    Is anyone concerned that there was no IMEDIATE attempt to help/rescue those under attack at Benghazi? or that pleas for additional security had been denied? This present administration deserves as much, or perhaps more outrage as did the former administration. Pres Obama spent the first year whining about the mess he inherited - it would seem the "mess" has no bounds.

  • Hutterite American Fork, UT
    May 27, 2014 10:36 a.m.

    "finally we have something about which to be scandalized"...I love the wording. It suggests you've been hiding in the bushes all this time, throwing out anything and everything hoping it will stick as 'scandal'. Now you sense blood in the water and the response is 'finally a scandal', not 'how can we fix this? Your priorities are showing.

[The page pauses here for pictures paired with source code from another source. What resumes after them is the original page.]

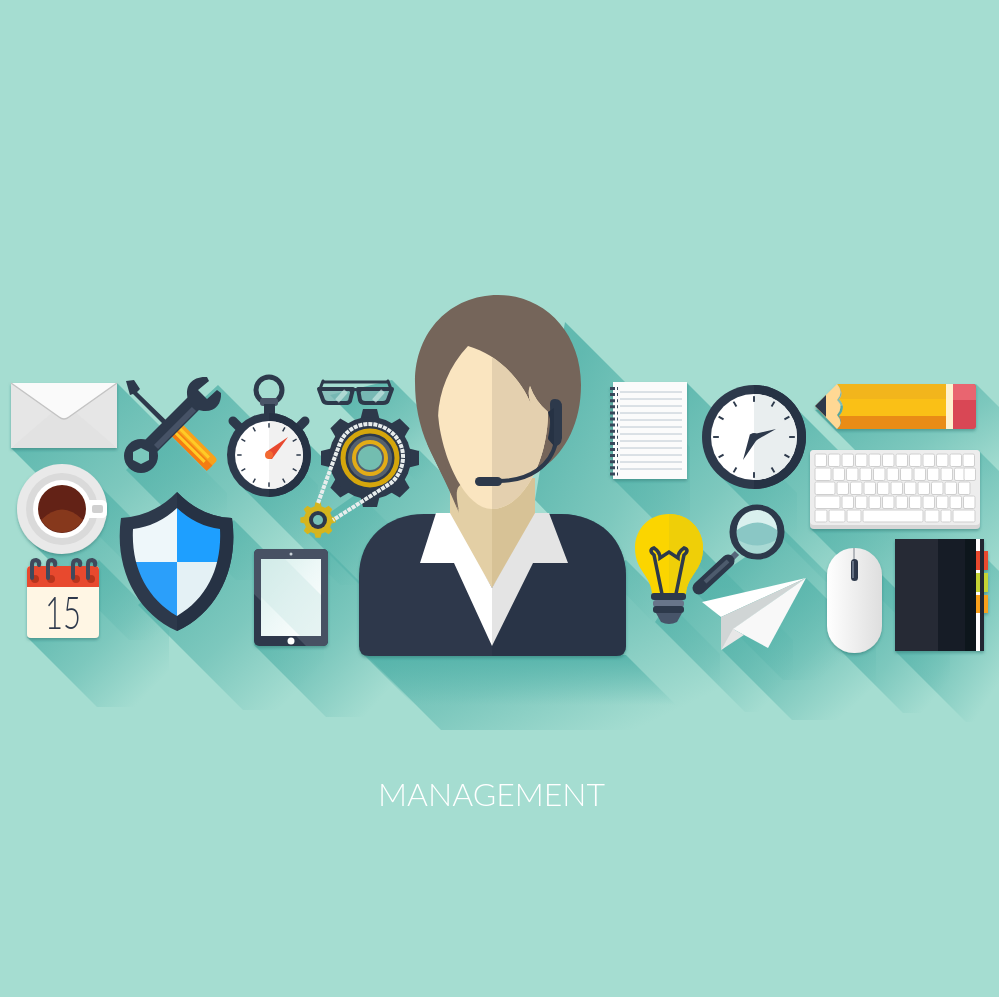
<!DOCTYPE html>
<html lang="en">
<head>
<meta charset="utf-8">
<title>Management</title>
<style>
:root{--mint:#a5ddd1;--teal:#55b3aa;--navy:#2d394b;--navy-deep:#263244;--steel:#4a5568;--paper:#f5f5f5;--grey:#dcdcdc;--yellow:#fbd500;--orange:#f9a11b;--red:#e8492f;--blue:#1e9fff;--hair:#75655a;--skin:#fae5c0;--skin-shade:#e3cfa5}
html,body{margin:0;background:var(--mint);overflow:hidden}
svg{display:block;width:999px;height:997px}
.navy{fill:var(--navy)}.deep{fill:var(--navy-deep)}.steel{fill:var(--steel)}.paper{fill:var(--paper)}.grey{fill:var(--grey)}
.yellow{fill:var(--yellow)}.orange{fill:var(--orange)}.red{fill:var(--red)}.white{fill:#fff}.blue{fill:var(--blue)}
.line{fill:none;stroke:var(--navy);stroke-linecap:round}
.shadows{fill:url(#fade)}
.title{font:300 31px Lato,"Open Sans",sans-serif;fill:#fff}
.date{font:300 45px Lato,"Open Sans",sans-serif;fill:var(--navy)}
</style>
</head>
<body>
<svg viewBox="0 0 999 997" role="img" aria-label="Management">
<defs>
<linearGradient id="fade" x1="0" y1="0" x2="1" y2="1"><stop offset=".2" stop-color="#55b3aa" stop-opacity=".85"/><stop offset=".55" stop-color="#55b3aa" stop-opacity=".5"/><stop offset=".88" stop-color="#55b3aa" stop-opacity="0"/></linearGradient>
<linearGradient id="drop" x1="0" y1="0" x2="0" y2="1"><stop offset="0" stop-color="#55b3aa" stop-opacity=".9"/><stop offset="1" stop-color="#55b3aa" stop-opacity="0"/></linearGradient>
<linearGradient id="screen" x1="0" y1="0" x2="1" y2="1"><stop offset="0" stop-color="#d5eeea"/><stop offset=".5" stop-color="#edf8f7"/><stop offset="1" stop-color="#fff"/></linearGradient>
<linearGradient id="mouse-body"><stop offset="0" stop-color="#fff"/><stop offset="1" stop-color="#dedede"/></linearGradient>
<filter id="soft" x="-20%" y="-20%" width="140%" height="150%"><feDropShadow dx="0" dy="2" stdDeviation="1.5" flood-color="#28766f" flood-opacity=".5"/></filter>
<clipPath id="face-right"><rect x="492" y="290" width="100" height="380"/></clipPath>
<clipPath id="shield-face"><path d="M177 508Q196 526 220 529C222 566 208 598 177 616C146 598 131 566 133 529Q158 526 177 508Z"/></clipPath>
<g id="tick"><rect x="-1" y="-43" width="2" height="6"/></g>
<g id="four-ticks"><use href="#tick"/><use href="#tick" transform="rotate(90)"/><use href="#tick" transform="rotate(180)"/><use href="#tick" transform="rotate(270)"/></g>
<g id="twelve-ticks"><use href="#four-ticks"/><use href="#four-ticks" transform="rotate(30)"/><use href="#four-ticks" transform="rotate(60)"/></g>
<path id="tooth" d="M-10 -37L-7 -49H7L10 -37Z"/>
<g id="teeth"><use href="#tooth"/><use href="#tooth" transform="rotate(45)"/><use href="#tooth" transform="rotate(90)"/><use href="#tooth" transform="rotate(135)"/><use href="#tooth" transform="rotate(180)"/><use href="#tooth" transform="rotate(225)"/><use href="#tooth" transform="rotate(270)"/><use href="#tooth" transform="rotate(315)"/></g>
<g id="key"><rect width="11.5" height="12.5" rx="1.5" fill="#fff" stroke="#cfcfcf"/></g>
<g id="key-row"><use href="#key"/><use href="#key" x="13.5"/><use href="#key" x="27"/><use href="#key" x="40.5"/><use href="#key" x="54"/><use href="#key" x="67.5"/><use href="#key" x="81"/><use href="#key" x="94.5"/><use href="#key" x="108"/><use href="#key" x="121.5"/></g>
<g id="ring"><circle r="4" cy="19" fill="#b8341f"/><path d="M-3 18V4Q-3 0 1 0Q5 1 4 5" fill="none" stroke="#3f4a5b" stroke-width="4" stroke-linecap="round"/></g>
</defs>

<rect width="999" height="997" fill="#a5ddd1"/>

<g class="shadows">
<path d="M11 448L117 383L227 493V558H121Z"/>
<path d="M126 470L218 385L318 485V580H236Z"/>
<path d="M29 540L92 478L192 578V640H129Z"/>
<path d="M240 485L310 445L400 535V585H340Z"/>
<path d="M330 395L392 380L452 440V480H415Z"/>
<path d="M305 530L419 450L460 491V640H415Z"/>
<path d="M27 637L99 560L169 630V707H97Z"/>
<path d="M138 605L234 520L324 610V710H243Z"/>
<path d="M254 645L328 550L400 622V717H326Z"/>
<path d="M535 500L565 322L690 447V640H670Z"/>
<path d="M366 655L626 560L720 654V730H441Z"/>
<path d="M612 478L687 383L797 493V588H722Z"/>
<path d="M716 472L800 412L910 522V582H826Z"/>
<path d="M815 410L976 384L999 407V500H905Z"/>
<path d="M810 528L980 452L999 471V620H902Z"/>
<path d="M655 622L703 550L793 640V712H745Z"/>
<path d="M695 592L784 530L860 606V680H783Z"/>
<path d="M722 650L806 578L876 648V720H792Z"/>
<path d="M835 645L882 575L950 643V713H903Z"/>
<path d="M895 651L988 560L999 571V722H966Z"/>
</g>
<path d="M364 655H626L676 705H414Z" fill="url(#drop)"/>

<g id="envelope" filter="url(#soft)">
<rect class="paper" x="11" y="383" width="106" height="65"/>
<path d="M11 448L54 407H74L117 448Z" fill="#e2e2e2"/><path d="M11 383L54 411L11 448ZM117 383L74 411L117 448Z" fill="#e6e6e6"/>
<path d="M11 383H117L69 417Q64 421 59 417Z" fill="#fafafa"/><path d="M11 383L59 417Q64 421 69 417L117 383" fill="none" stroke="#c4c4c4" stroke-width="1.5"/>
</g>

<g id="tools">
<path class="navy" d="M126 381L134 380L140 389L137 392L173 427L169 430L133 394L130 395Z"/>
<g transform="translate(170 423) rotate(45)"><rect class="orange" y="-8" width="60" height="16" rx="4"/><path d="M2 0H60V8H4Q0 8 0 4Z" fill="#f47c12"/><path d="M8 -3H52M8 3H52" stroke="#ffcb26" stroke-width="3"/></g>
<path d="M148 449L201 396" stroke="#2d394b" stroke-width="17"/><path d="M156 447L194 409" stroke="#465266" stroke-width="6"/>
<circle class="navy" cx="141" cy="456" r="17"/><path d="M141 448L149 452V460L141 464L133 460V452Z" fill="#7bc8bd"/>
<path class="navy" d="M188 399C184 385 193 376 207 377L209 381L198 390L207 399L217 390L221 393C222 407 211 415 196 409Z"/>
</g>

<g id="coffee" filter="url(#soft)">
<circle cx="62" cy="509" r="45" fill="#e9e9e9"/><circle cx="62" cy="509" r="36" fill="#dadada"/>
<path d="M88 500H102Q107 500 107 506V512Q107 518 102 518H88Z" class="white"/><rect x="92" y="505" width="11" height="8" rx="2" fill="#d0d0d0"/>
<circle class="white" cx="62" cy="509" r="29"/><circle cx="62" cy="509" r="24" fill="#632313"/><path d="M41 520A24 24 0 0 0 83 520Q62 499 41 520Z" fill="#86371f"/>
</g>

<g id="stopwatch">
<circle cx="269" cy="390" r="13" class="line" stroke-width="5"/>
<rect class="steel" x="260" y="398" width="18" height="8" rx="3"/><rect class="navy" x="264" y="404" width="11" height="14"/>
<path class="line" d="M233 421L241 429M305 421L297 429" stroke-width="9"/>
<circle class="navy" cx="269" cy="455" r="42"/><path class="deep" d="M269 413A42 42 0 0 1 269 497Z"/>
<circle cx="269" cy="455" r="34" class="white"/><path d="M269 421A34 34 0 0 1 269 489Z" fill="#f1f1f1"/>
<g class="navy" transform="translate(269 455) scale(.74)"><use href="#twelve-ticks"/></g>
<path class="red" d="M288 437L272 459Q266 460 266 452Z"/><circle cx="269" cy="455" r="4" fill="#f26a32"/>
</g>

<g id="glasses">
<path d="M322 382H388" stroke="#2d394b" stroke-width="3"/>
<path d="M319 389H353L350 401Q349 403 346 403H328Q324 403 323 400ZM358 389H392L388 400Q387 403 383 403H365Q361 403 360 400Z" fill="#7fb7b5" fill-opacity=".7" stroke="#2d394b" stroke-width="4" stroke-linejoin="round"/>
<path class="line" d="M351 391Q355 388 360 391M320 389L323 381M391 389L388 381" stroke-width="3"/><path d="M337 401L346 391M374 401L383 391" stroke="#d4efea" stroke-opacity=".6" stroke-width="5"/>
</g>

<g id="gears">
<g transform="translate(370 458)"><use href="#teeth" class="navy"/><circle r="41" class="navy"/><circle r="27" fill="none" stroke="#d5a60c" stroke-width="5"/><circle r="22" fill="#55616d"/><circle r="16" fill="none" stroke="#e3ac16" stroke-width="4"/><circle r="12" fill="#73bdb0"/></g>
<g transform="translate(318 520)" fill="#d6b51d"><use href="#teeth" transform="scale(.36)"/><circle r="14"/><circle r="9" fill="#2d394b"/><circle r="5" fill="#77c2b7"/></g>
<path d="M318 503L340 443C348 423 374 418 391 432C409 447 405 471 391 483L333 520" fill="none" stroke="#e8eded" stroke-width="4" stroke-dasharray="4 1"/>
</g>

<g id="calendar" filter="url(#soft)">
<rect x="27" y="566" width="72" height="72" rx="4" fill="#fff6e4"/><path class="red" d="M27 587V570Q27 566 31 566H95Q99 566 99 570V587Z"/>
<use href="#ring" x="35" y="560"/><use href="#ring" x="51" y="560"/><use href="#ring" x="76" y="560"/><use href="#ring" x="91" y="560"/>
<text class="date" x="63" y="629" text-anchor="middle" textLength="36" lengthAdjust="spacingAndGlyphs">15</text>
</g>

<g id="shield">
<path class="navy" d="M177 492Q201 517 232 518C239 566 219 612 177 631C135 612 114 566 121 518Q154 516 177 492Z"/><path class="deep" d="M177 492Q201 517 232 518C239 566 219 612 177 631Z"/>
<g clip-path="url(#shield-face)"><path d="M130 500H177V562H130Z" fill="#eef7fa"/><path class="blue" d="M177 500H225V562H177Z"/><path d="M130 562H177V625H130Z" fill="#2b9ffa"/><path d="M177 562H225V625H177Z" fill="#e4f1f5"/></g>
</g>

<g id="tablet" filter="url(#soft)">
<rect class="navy" x="254" y="549" width="74" height="97" rx="5"/><path d="M322 549H323Q328 549 328 554V641Q328 646 323 646H306L254 594V554Q254 549 259 549Z" fill="#465164"/>
<rect x="261" y="559" width="60" height="77" fill="url(#screen)"/><path d="M261 559H285L321 595V636H300L261 597Z" fill="#cfeae7" fill-opacity=".5"/><circle class="white" cx="291" cy="641" r="3.5"/><circle cx="291" cy="554" r="1.5" fill="#cbd2d8"/>
</g>

<g id="operator">
<path d="M359 646V576C359 538 388 514 424 514H561C599 514 626 540 626 576V646Q626 656 616 656H369Q359 656 359 646Z" fill="#2d394c" filter="url(#soft)"/>
<path class="deep" fill-opacity=".55" d="M492 514H561C599 514 626 540 626 576V646Q626 656 616 656H492Z"/>
<path d="M450 478H535V520L492 588L450 520Z" fill="#e3cfa5"/><path d="M492 478H535V520L492 588Z" fill="#d7c296"/>
<path class="white" d="M436 513H450L492 588V646L454 563H420Z"/><path d="M549 513H535L492 588V646L533 563H568Z" fill="#e4e4e4"/>
<path d="M459 511C449 487 437 466 428 446C419 425 415 405 415 382C415 331 451 295 498 295C544 295 581 332 581 385C581 422 566 451 544 467L470 485C455 480 455 493 459 511Z" fill="#75655a"/>
<g id="face"><path id="face-shape" d="M468 346C449 366 439 392 438 416C443 463 467 509 492 509C523 509 548 461 548 412Q535 401 530 386Q527 394 531 404C520 377 496 354 468 346Z" fill="#fae5c0"/><use href="#face-shape" clip-path="url(#face-right)" style="filter:brightness(.91)"/></g>
<path d="M438 412C438 448 450 482 459 513C448 485 433 457 427 443Z" fill="#75655a"/>
<path class="line" d="M556 442C551 466 529 481 499 481" stroke-width="4"/>
<rect class="navy" x="475" y="477" width="27" height="9" rx="4.5"/><path class="navy" d="M550 404Q550 399 555 399Q562 399 562 407V438Q561 446 555 446L548 438Q551 424 550 404Z"/><path class="deep" d="M548 412Q553 425 548 439L554 446V408Z"/>
</g>

<g id="notepad" filter="url(#soft)">
<rect x="613" y="382" width="74" height="97" fill="#fbfbfb"/>
<path d="M620 392H682M620 399H682M620 406H682M620 413H682M620 420H682M620 427H682M620 434H682M620 441H682M620 448H682M620 455H682M620 462H682M620 469H682" stroke="#bac6d0"/>
<path d="M614 387V476" stroke="#38465a" stroke-width="8" stroke-dasharray="3 3.1"/><path d="M616 387V476" stroke="#fff" stroke-width="2"/>
</g>

<g id="clock">
<circle class="navy" cx="754" cy="437" r="52"/><path class="deep" d="M754 385A52 52 0 0 1 754 489Z"/><circle class="white" cx="754" cy="437" r="43"/><path d="M754 394A43 43 0 0 1 754 480Z" fill="#e9eeef"/>
<g class="navy" transform="translate(754 437) scale(.95)"><use href="#twelve-ticks"/></g><path class="navy" d="M776 429L755 441L750 435ZM743 460L750 434L758 438Z"/><circle class="navy" cx="754" cy="437" r="4"/>
</g>

<g id="pencil" filter="url(#soft)">
<path d="M815 406L837 384V429Z" fill="#ffd894"/><path class="navy" d="M815 406L826 395V417Z"/>
<path d="M837 384H947V400H839Q845 393 837 384Z" fill="#f2b51f"/><path d="M839 399H947V416H839Q847 407 839 399Z" fill="#fac017"/><path d="M839 416H947V429H837Q844 423 839 416Z" fill="#e98c17"/>
<path d="M837 384Q844 392 837 400Q844 407 837 415Q844 423 837 429Z" fill="#ffd894"/>
<rect x="946" y="384" width="8" height="45" fill="#fff1cf"/><path d="M953 384H973Q976 384 976 388V426Q976 429 973 429H953Z" fill="#d94654"/><path d="M953 384H973Q976 384 976 388V400H953Z" fill="#e96570"/>
</g>

<g id="keyboard" filter="url(#soft)">
<rect x="810" y="450" width="170" height="79" rx="4" fill="#d6d6d6"/><rect x="810" y="450" width="170" height="75" rx="4" fill="#ededed"/>
<use href="#key-row" x="815" y="454"/><use href="#key" x="950" y="454"/><use href="#key" x="963" y="454"/>
<g fill="#fff" stroke="#cfcfcf"><rect x="815" y="468" width="16" height="12.5" rx="1.5"/><rect x="815" y="482" width="20" height="12.5" rx="1.5"/><rect x="815" y="496" width="25" height="12.5" rx="1.5"/><rect x="815" y="510" width="12" height="12" rx="1.5"/><rect x="829" y="510" width="16" height="12" rx="1.5"/><rect x="847" y="510" width="14" height="12" rx="1.5"/><rect x="863" y="510" width="60" height="12" rx="1.5"/><rect x="925" y="510" width="14" height="12" rx="1.5"/><rect x="941" y="510" width="10" height="12" rx="1.5"/><rect x="953" y="510" width="22" height="12" rx="1.5"/></g>
<use href="#key-row" x="833" y="468"/><use href="#key-row" x="837" y="482"/><use href="#key-row" x="842" y="496"/><use href="#key" x="964" y="468"/>
</g>

<g id="bulb">
<path class="yellow" d="M669 514C689 514 703 529 703 548C703 571 687 575 686 594H652C651 575 635 571 635 548C635 529 649 514 669 514Z"/><path d="M669 514C689 514 703 529 703 548C703 571 687 575 686 594H669Z" fill="#efcf08"/>
<path class="line" d="M662 594L654 555Q648 550 654 548Q660 552 660 558L669 552L678 558Q678 552 684 548Q690 550 684 555L676 594" stroke-width="3.5"/>
<rect class="navy" x="651" y="593" width="35" height="7" rx="3"/><rect x="653" y="600" width="31" height="7" rx="3" fill="#68758a"/><rect class="navy" x="653" y="606" width="31" height="7" rx="3"/><path d="M656 613H682L677 622Q669 626 661 622Z" fill="#475469"/>
</g>

<g id="magnifier">
<path d="M737 553L727 563" stroke="#56667a" stroke-width="6"/><path class="line" d="M728 561L699 588" stroke-width="13"/><path d="M728 561L705 582" stroke="#4d5b6d" stroke-width="4"/>
<circle cx="757" cy="532" r="24" fill="#8ac7c5" stroke="#2d394b" stroke-width="7"/><path d="M737 530A20 20 0 0 1 777 530Q758 515 737 530Z" fill="#d9f0ee"/><path d="M738 540A20 20 0 0 0 776 540Q758 551 738 540Z" fill="#a9d9d4"/>
</g>

<g id="paper-plane"><path d="M806 578L702 602L721 617Z" fill="#fff"/><path d="M806 578L721 617V650L735 628Z" fill="#d0d5d5"/><path d="M806 578L733 629L768 648Z" fill="#f8f8f8"/><path d="M721 650L733 629L744 635Z" fill="#e7e7e7"/></g>

<g id="mouse" filter="url(#soft)"><rect x="827" y="548" width="55" height="105" rx="27" fill="url(#mouse-body)"/><path d="M854 548V565" stroke="#78808a"/><rect class="navy" x="851" y="559" width="7" height="22" rx="3.5"/><rect x="852" y="561" width="2" height="17" fill="#657184"/></g>

<g id="organizer" filter="url(#soft)">
<rect x="973" y="539" width="11" height="112" fill="#fff"/><path class="red" d="M976 551H988V570H976Z"/><path d="M976 573H988V592H976Z" fill="#c5d334"/><path class="orange" d="M976 595H988V613H976Z"/>
<rect x="895" y="539" width="81" height="112" fill="#151c27"/><rect x="895" y="539" width="43" height="112" fill="#262c36"/><rect x="965" y="539" width="11" height="112" fill="#0c121b"/><path d="M980 539H984V651H980Z" fill="#202833"/>
</g>

<text class="title" x="378" y="806" textLength="227" lengthAdjust="spacingAndGlyphs">MANAGEMENT</text>
</svg>
</body>
</html>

  • Esquire Springville, UT
    May 27, 2014 10:24 a.m.

    Any President, of either party, like a corporate CEO, has to rely on the organization below to keep him or her informed. Thus, it is unfair to blame them personally for things that happen down the chain if they were not aware of the problem or did not exercise adequate oversight. However, once the problem is discovered, how the leader reacts is telling. Leadership doesn't always mean firing someone just because critics demand it. For example, the VA Secretary has the same challenges of only knowing what he is told, and in an agency of 280,000 employees, and where bad behavior happens at a facility in Arizona, the Secretary should respond and fix, and it will do little good to remove him (and it could be a setback in those efforts). I suspect the Arizona problem was not systemic, but localized. That is a far cry from when Rep. Chris Smith (R-NJ) was removed as Chairman - "In 2005, Speaker Dennis Hastert and Majority Leader Tom Delay removed him as chairman of the Veterans Affairs Committee for not toeing the party line and by insisting more be spent on veterans’ programs."

  • JoeBlow Far East USA, SC
    May 27, 2014 10:08 a.m.

    "In a world of faux outrage, finally we have something about which to be scandalized."

    Hard to argue with that Ms Parker. So after a few lines about the VA scandal,(something very worthy of investigation and fixes) you then pivot back to matters of Faux outrage.

    "Not to pound the Republican drum, which too often sounds like a car alarm, but was the administration's first impulse really to call YouTube?"

    One thing to note about your rant about the White House calling YouTube.
    Doesn't it seem to back up the notion that, at the time, the White House believed the Benghazi attack was related to the video?

    By the way, you ARE "pounding the Republican Drum"